• Exercise details: Extract the lines that carry the string "paper" from the listing.

• Source data:

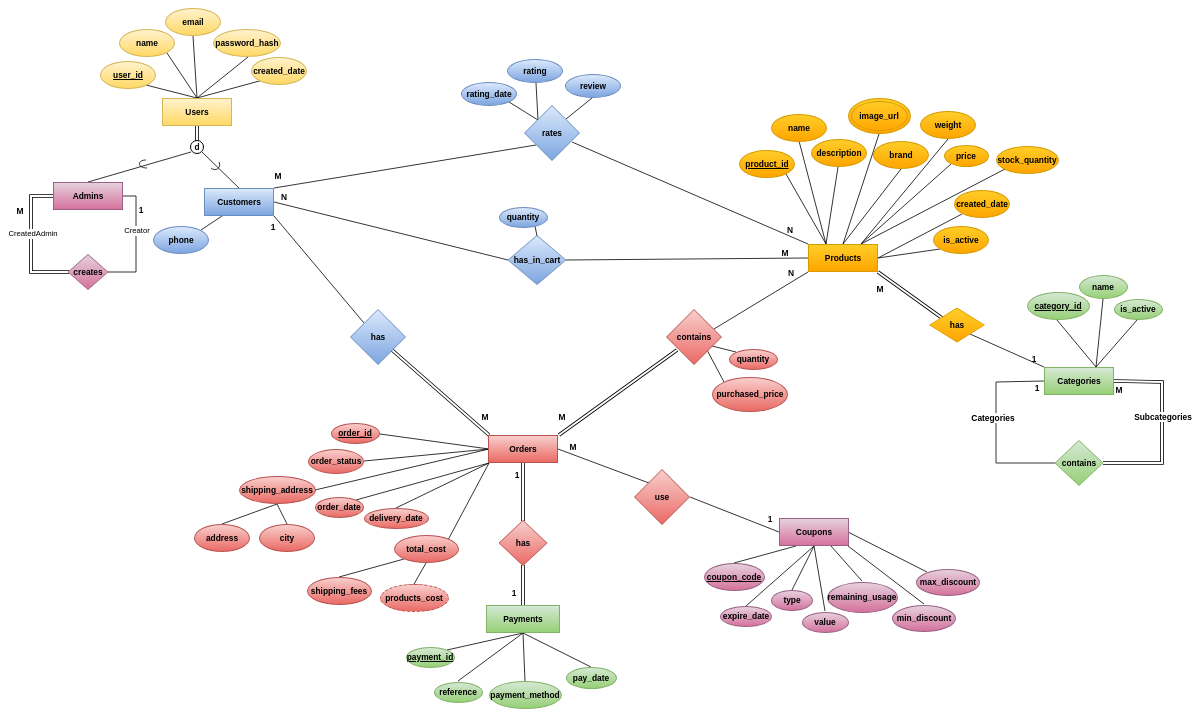
<!DOCTYPE html>
<html lang="en">
<head>
<meta charset="utf-8">
<title>Online shop entity relationship diagram</title>
<style>
:root { --paper: #fff; --ink: #000; }
* { box-sizing: border-box; }
body { margin: 0; background: var(--paper); }
.diagram {
  position: relative; width: 1200px; height: 718px; overflow: hidden;
  color: var(--ink); font: bold 8.4px/10px "Liberation Sans", Arial, sans-serif;
}
.links { position: absolute; inset: 0; fill: none; stroke: var(--ink); stroke-width: .8; }
.total-outer { stroke-width: 3.6; }
.total-inner { stroke: var(--paper); stroke-width: 2; }

.yellow { --from: #fff2cc; --to: #ffd966; --edge: #d6b656; }
.blue   { --from: #dae8fc; --to: #7ea6e0; --edge: #6c8ebf; }
.orange { --from: #ffcd28; --to: #ffa500; --edge: #d79b00; }
.red    { --from: #f8cecc; --to: #ea6b66; --edge: #b85450; }
.purple { --from: #e6d0de; --to: #d5739d; --edge: #996185; }
.green  { --from: #d5e8d4; --to: #97d077; --edge: #82b366; }

.entity, .attr, .relation, .union {
  position: absolute; display: flex; align-items: center; justify-content: center;
  width: calc(var(--w, 56) * 1px); height: calc(var(--h, 28) * 1px);
  left: calc((var(--x) - var(--w, 56) / 2) * 1px);
  top: calc((var(--y) - var(--h, 28) / 2) * 1px);
  white-space: nowrap;
}
.entity, .attr { border: .8px solid var(--edge); background: linear-gradient(var(--from), var(--to)); }
.entity { --w: 70; }
.attr { border-radius: 50%; }
.small { --w: 49; --h: 21; }
.derived { border-style: dashed; }
.multivalued::after { content: ""; position: absolute; inset: 2px; border: .8px solid var(--edge); border-radius: 50%; }
.relation { isolation: isolate; }
.relation::before, .relation::after {
  content: ""; position: absolute; inset: 0; z-index: -1;
  clip-path: polygon(50% 0, 100% 50%, 50% 100%, 0 50%); background: var(--edge);
}
.relation::after { inset: 1px; background: linear-gradient(var(--from), var(--to)); }
.union { --w: 14; --h: 14; border: .8px solid var(--ink); border-radius: 50%; background: var(--paper); }
.count, .role {
  position: absolute; left: calc(var(--x) * 1px); top: calc(var(--y) * 1px);
  transform: translate(-50%, -50%); white-space: nowrap;
}
.role { background: var(--paper); }
.light { font-size: 7.7px; font-weight: 400; }
</style>
</head>
<body>
<main class="diagram">

<svg class="links" width="1200" height="718" viewBox="0 0 1200 718" aria-hidden="true">
  <defs>
    <path id="total-links" d="M197 126V141M53 196H31V272H69M392 350L489 435M559 435L677 350M878 272L942 318M1114 381L1162 382V463H1103M523 463V521M523 565V605"/>
  </defs>
  <use class="total-outer" href="#total-links"/>
  <use class="total-inner" href="#total-links"/>
  <g id="user-links">
    <path d="M146 85L197 98L167 53M193 36L197 98L248 57M197 98L263 80"/>
    <path d="M191 152L88 182M202 152L241 190"/>
    <path d="M146 160C137 160 137 168 147 168M219 162C222 168 215 172 211 168"/>
    <path d="M123 196H136V272H108M222 216L201 230"/>
  </g>
  <g id="customer-links">
    <path d="M274 188L536 145M572 142L808 244M509 102L538 120L536 83M592 98L566 119"/>
    <path d="M274 202L508 260M566 260L808 258M535 226L537 236M274 216L364 323"/>
  </g>
  <g id="product-links">
    <path d="M786 174L826 244L799 141M838 167L826 244M879 134L843 244L901 169"/>
    <path d="M948 139L861 244L951 164M1005 169L861 244M962 214L878 258L940 249"/>
    <path d="M714 329L808 272M712 346L736 352M707 350L724 382M970 334L1044 367"/>
  </g>
  <g id="category-links">
    <path d="M1057 320L1096 367L1103 299M1137 320L1096 367M1044 381L996 382V463H1055"/>
  </g>
  <g id="order-links">
    <path d="M380 434L489 449L364 461M315 490L489 449M356 500L489 463L396 508M448 540L489 463"/>
    <path d="M222 524L277 504L287 524M404 559L339 577M426 563L414 584"/>
    <path d="M558 449L649 483M690 497L779 532"/>
  </g>
  <g id="payment-links">
    <path d="M447 650L523 633L458 681M525 681L523 633L591 667"/>
  </g>
  <g id="coupon-links">
    <path d="M796 546L734 563M746 606L814 546L792 590M814 546L825 611M831 546L862 581M848 546L924 604M848 532L927 572"/>
  </g>
</svg>

<section class="yellow" aria-label="Users">
  <div class="entity" style="--x:197;--y:112">Users</div>
  <div class="attr" style="--x:128;--y:75"><u>user_id</u></div>
  <div class="attr" style="--x:147;--y:43">name</div>
  <div class="attr" style="--x:193;--y:22">email</div>
  <div class="attr" style="--x:247;--y:43;--w:68">password_hash</div>
  <div class="attr" style="--x:279;--y:71">created_date</div>
  <div class="union" style="--x:197;--y:147">d</div>
</section>

<section class="purple" aria-label="Admins">
  <div class="entity" style="--x:88;--y:196">Admins</div>
  <div class="relation" style="--x:88;--y:272;--w:41;--h:36">creates</div>
  <span class="role light" style="--x:33;--y:234">CreatedAdmin</span>
  <span class="role light" style="--x:137;--y:231">Creator</span>
</section>

<section class="blue" aria-label="Customers">
  <div class="entity" style="--x:239;--y:202">Customers</div>
  <div class="attr" style="--x:181;--y:240">phone</div>
  <div class="relation" style="--x:552;--y:133;--w:56;--h:56">rates</div>
  <div class="attr" style="--x:489;--y:94;--h:24">rating_date</div>
  <div class="attr" style="--x:535;--y:71;--h:24">rating</div>
  <div class="attr" style="--x:593;--y:86;--h:24">review</div>
  <div class="relation" style="--x:537;--y:260;--w:59;--h:50">has_in_cart</div>
  <div class="attr small" style="--x:523;--y:217">quantity</div>
  <div class="relation" style="--x:378;--y:337;--w:56;--h:56">has</div>
</section>

<section class="orange" aria-label="Products">
  <div class="entity" style="--x:843;--y:258">Products</div>
  <div class="attr" style="--x:767;--y:164"><u>product_id</u></div>
  <div class="attr" style="--x:799;--y:128">name</div>
  <div class="attr" style="--x:839;--y:153">description</div>
  <div class="attr multivalued" style="--x:879;--y:116;--w:63;--h:36">image_url</div>
  <div class="attr" style="--x:901;--y:155">brand</div>
  <div class="attr" style="--x:948;--y:125">weight</div>
  <div class="attr" style="--x:966;--y:156;--w:45;--h:22">price</div>
  <div class="attr" style="--x:1027;--y:160;--w:63">stock_quantity</div>
  <div class="attr" style="--x:982;--y:204">created_date</div>
  <div class="attr" style="--x:961;--y:240">is_active</div>
  <div class="relation" style="--x:957;--y:325;--w:56;--h:35">has</div>
</section>

<section class="green" aria-label="Categories">
  <div class="entity" style="--x:1079;--y:381">Categories</div>
  <div class="attr" style="--x:1058;--y:306;--w:63"><u>category_id</u></div>
  <div class="attr" style="--x:1103;--y:287;--w:49;--h:24">name</div>
  <div class="attr small" style="--x:1138;--y:309">is_active</div>
  <div class="relation" style="--x:1079;--y:463;--w:49;--h:46">contains</div>
  <span class="role" style="--x:993;--y:418">Categories</span>
  <span class="role" style="--x:1163;--y:417">Subcategories</span>
</section>

<section class="red" aria-label="Orders">
  <div class="entity" style="--x:523;--y:449">Orders</div>
  <div class="attr small" style="--x:355;--y:433"><u>order_id</u></div>
  <div class="attr" style="--x:336;--y:461;--h:25">order_status</div>
  <div class="attr" style="--x:277;--y:490;--w:77">shipping_address</div>
  <div class="attr" style="--x:222;--y:538">address</div>
  <div class="attr" style="--x:287;--y:538">city</div>
  <div class="attr small" style="--x:339;--y:507">order_date</div>
  <div class="attr" style="--x:396;--y:518;--w:65;--h:21">delivery_date</div>
  <div class="attr" style="--x:426;--y:549;--w:65">total_cost</div>
  <div class="attr" style="--x:339;--y:591;--w:65">shipping_fees</div>
  <div class="attr derived" style="--x:414;--y:598;--w:69">products_cost</div>
  <div class="relation" style="--x:694;--y:337;--w:56;--h:56">contains</div>
  <div class="attr small" style="--x:753;--y:359">quantity</div>
  <div class="attr" style="--x:750;--y:394;--w:76;--h:35">purchased_price</div>
  <div class="relation" style="--x:662;--y:497;--w:56;--h:56">use</div>
  <div class="relation" style="--x:523;--y:543;--w:49;--h:46">has</div>
</section>

<section class="green" aria-label="Payments">
  <div class="entity" style="--x:523;--y:619;--w:74">Payments</div>
  <div class="attr small" style="--x:430;--y:657"><u>payment_id</u></div>
  <div class="attr small" style="--x:458;--y:692">reference</div>
  <div class="attr" style="--x:525;--y:695;--w:73">payment_method</div>
  <div class="attr" style="--x:591;--y:678;--w:51;--h:22">pay_date</div>
</section>

<section class="purple" aria-label="Coupons">
  <div class="entity" style="--x:814;--y:532">Coupons</div>
  <div class="attr" style="--x:734;--y:577;--w:61"><u>coupon_code</u></div>
  <div class="attr" style="--x:746;--y:616;--w:52;--h:21">expire_date</div>
  <div class="attr" style="--x:792;--y:600;--w:42;--h:21">type</div>
  <div class="attr" style="--x:825;--y:622;--w:47;--h:21">value</div>
  <div class="attr" style="--x:862;--y:597;--w:71;--h:31">remaining_usage</div>
  <div class="attr" style="--x:924;--y:618;--w:64;--h:27">min_discount</div>
  <div class="attr" style="--x:948;--y:582;--w:64;--h:27">max_discount</div>
</section>

<section aria-label="Cardinalities">
  <span class="count" style="--x:20;--y:211">M</span>
  <span class="count" style="--x:141;--y:210">1</span>
  <span class="count" style="--x:278;--y:176">M</span>
  <span class="count" style="--x:284;--y:197">N</span>
  <span class="count" style="--x:273;--y:227">1</span>
  <span class="count" style="--x:790;--y:230">N</span>
  <span class="count" style="--x:785;--y:253">M</span>
  <span class="count" style="--x:791;--y:273">N</span>
  <span class="count" style="--x:880;--y:289">M</span>
  <span class="count" style="--x:1034;--y:359">1</span>
  <span class="count" style="--x:1037;--y:388">1</span>
  <span class="count" style="--x:1119;--y:390">M</span>
  <span class="count" style="--x:485;--y:417">M</span>
  <span class="count" style="--x:562;--y:417">M</span>
  <span class="count" style="--x:573;--y:447">M</span>
  <span class="count" style="--x:517;--y:475">1</span>
  <span class="count" style="--x:514;--y:593">1</span>
  <span class="count" style="--x:770;--y:519">1</span>
</section>

</main>
</body>
</html>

• Solution to this problem:
:root { --paper: #fff; --ink: #000; }
body { margin: 0; background: var(--paper); }
.total-inner { stroke: var(--paper); stroke-width: 2; }
.union { --w: 14; --h: 14; border: .8px solid var(--ink); border-radius: 50%; background: var(--paper); }
.role { background: var(--paper); }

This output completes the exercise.